Y: Temporal coherence is not the focus of the show, which is why it is not retrospective.But I gather words will not easily clarify the main connection. As I said previously, the selection and arrangement of artworks are mainly built upon my instinct. What is your opinion of it as curator?

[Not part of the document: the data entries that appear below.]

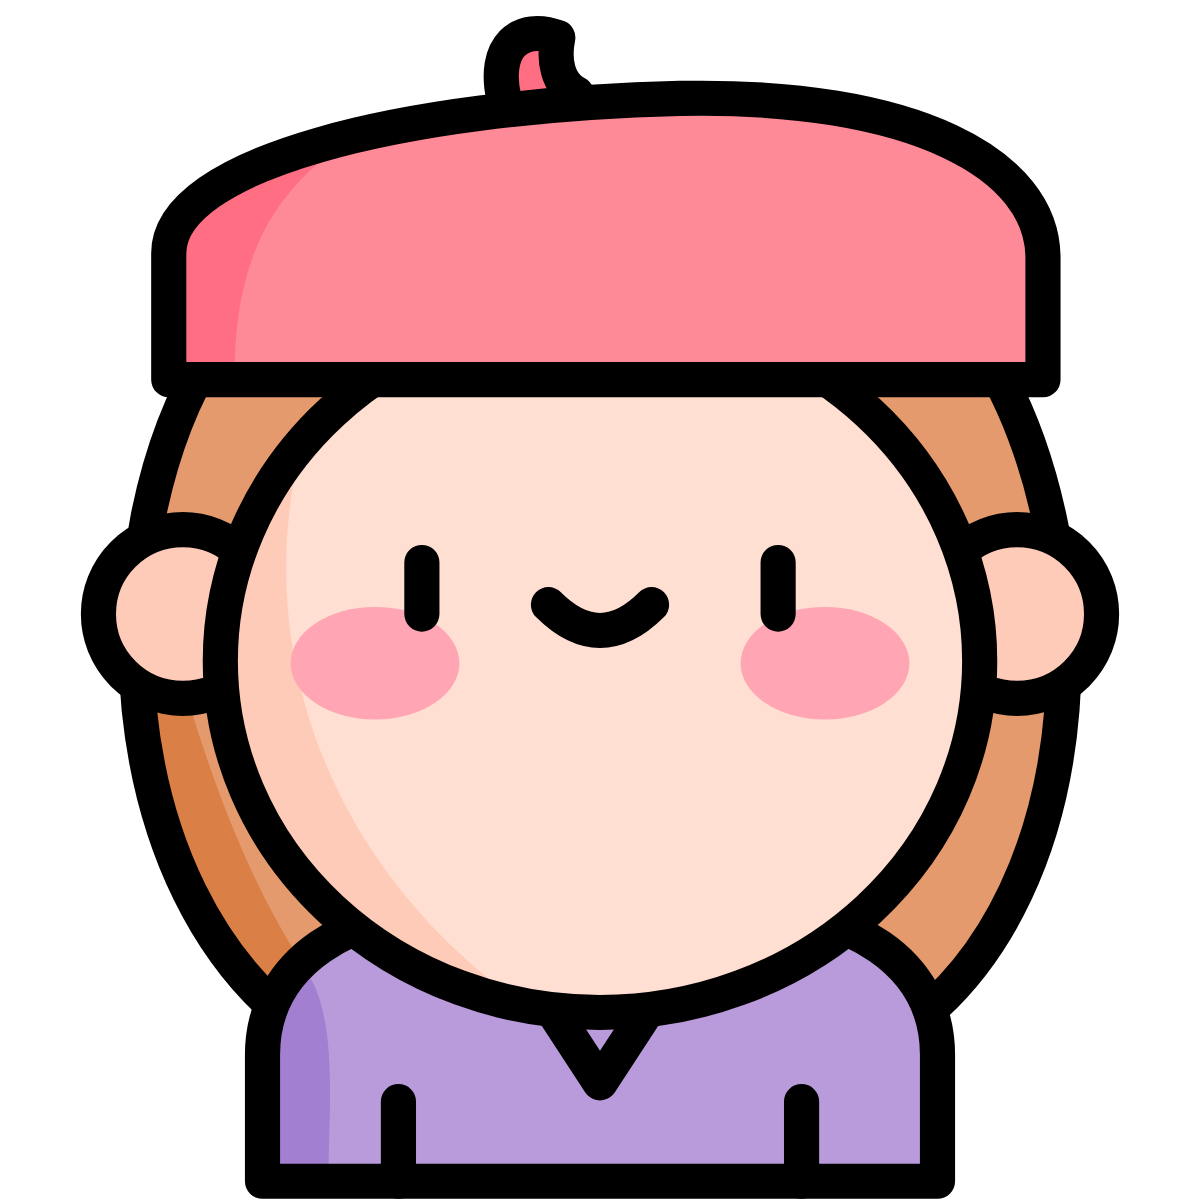
<!DOCTYPE html>
<html lang="en">
<head>
<meta charset="utf-8">
<title>Beret Avatar</title>
<style>
  :root {
    --ink: #000000;
    --backdrop: #ffffff;
    --hair: #e49a6c;
    --hair-shade: #da7f45;
    --skin: #ffdfd2;
    --skin-shade: #ffcbb9;
    --cheek: #ffa5b3;
    --beret: #ff8a97;
    --beret-shade: #ff6e82;
    --shirt: #b99bdc;
    --shirt-shade: #a27fd0;
  }
  html, body {
    margin: 0;
    width: 1200px;
    height: 1200px;
    overflow: hidden;
    background: var(--backdrop);
  }
  .avatar {
    display: block;
    width: 1200px;
    height: 1200px;
  }
  .outline {
    stroke: var(--ink);
    stroke-width: 15;
    stroke-linecap: round;
    stroke-linejoin: round;
  }
</style>
</head>
<body>
<svg class="avatar" viewBox="0 0 512 512" xmlns="http://www.w3.org/2000/svg" role="img" aria-label="Smiling person wearing a pink beret">
  <defs>
    <clipPath id="hair-clip">
      <path id="hair-shape" d="M90 150 C40 230 45 380 130 440 L385 440 C470 380 470 230 420 150 Z"/>
    </clipPath>
    <clipPath id="shirt-clip">
      <path id="shirt-shape" d="M112 504 L112 450 C112 410 150 388 195 388 L317 388 C362 388 400 410 400 450 L400 504 Z"/>
    </clipPath>
    <clipPath id="face-clip">
      <ellipse id="face-shape" cx="256" cy="282" rx="162" ry="150"/>
    </clipPath>
    <clipPath id="beret-clip">
      <path id="beret-shape" d="M72 162 L72 108 C72 70 170 45 290 42 C390 40 445 70 445 110 L445 162 Z"/>
    </clipPath>
    <circle id="ear-shape" r="36"/>
  </defs>

  <g class="hair">
    <use href="#hair-shape" fill="var(--hair)"/>
    <g clip-path="url(#hair-clip)">
      <path d="M40 140 C70 260 90 380 160 450 L40 450 Z" fill="var(--hair-shade)"/>
    </g>
    <use href="#hair-shape" fill="none" class="outline"/>
  </g>

  <g class="shirt">
    <use href="#shirt-shape" fill="var(--shirt)"/>
    <g clip-path="url(#shirt-clip)">
      <path d="M100 400 C150 400 140 460 140 510 L100 510 Z" fill="var(--shirt-shade)"/>
    </g>
    <use href="#shirt-shape" fill="none" class="outline"/>
    <path d="M222 410 L256 462 L290 410" fill="none" class="outline"/>
    <path d="M170 470 L170 504 M342 470 L342 504" fill="none" class="outline"/>
  </g>

  <g class="ears">
    <use href="#ear-shape" x="78" y="262" fill="var(--skin-shade)" class="outline"/>
    <use href="#ear-shape" x="434" y="262" fill="var(--skin-shade)" class="outline"/>
  </g>

  <g class="face">
    <use href="#face-shape" fill="var(--skin)"/>
    <g clip-path="url(#face-clip)">
      <path d="M90 140 L150 140 C100 220 110 360 240 440 L90 440 Z" fill="var(--skin-shade)"/>
    </g>
    <use href="#face-shape" fill="none" class="outline"/>
    <ellipse cx="160" cy="283" rx="36" ry="24" fill="var(--cheek)"/>
    <ellipse cx="352" cy="283" rx="36" ry="24" fill="var(--cheek)"/>
    <path d="M180 240 L180 262 M332 240 L332 262" fill="none" class="outline"/>
    <path d="M234 258 Q256 280 278 258" fill="none" class="outline"/>
  </g>

  <g class="beret">
    <path d="M215 42 C210 20 222 10 238 16 C236 26 238 36 246 40" fill="var(--beret-shade)" class="outline"/>
    <use href="#beret-shape" fill="var(--beret)"/>
    <g clip-path="url(#beret-clip)">
      <path d="M60 162 L60 100 C80 80 110 70 140 66 C110 90 100 120 100 162 Z" fill="var(--beret-shade)"/>
    </g>
    <use href="#beret-shape" fill="none" class="outline"/>
  </g>
</svg>
</body>
</html>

L: The space is definitely inadequate for a retrospective show. It presents a tough task as to the decision of the content of the artwork, particularly when it comes to the rebuilding some of the old works. Challenges also emerge from the difficulty of working out a single smooth route so that viewers can go through the show following a habitual and temporal path. Therefore, the show is positively not retrospective. But there is still something interesting there. For example, the hint of kinetic installation successfully connects <Shanghai Face> and the latest production <V>, whereas both <Sleepwalking Is a Therapy> and <Let’s Puff> are related to forced bodily actions, with others dealing with the same types of illusions and special references to peeking and politics. At the beginning of our work we are faced with the process of elimination, a method which also dominated the later works and helped us chose the key idea that the exhibition would convey. It is the most direct and accurate approach to the limits of the artist, rendering the art even purer. In spite of that, I still feel a bit of regret towards the absence of words, for they not only fill in the space and offer a basic interpretation of artworks,but also function to indicate the viewing route. Truly such an arrangement would have resulted in an overload of information, possibly leaving the show excessively literary.That’s why I finally agreed not to display the words.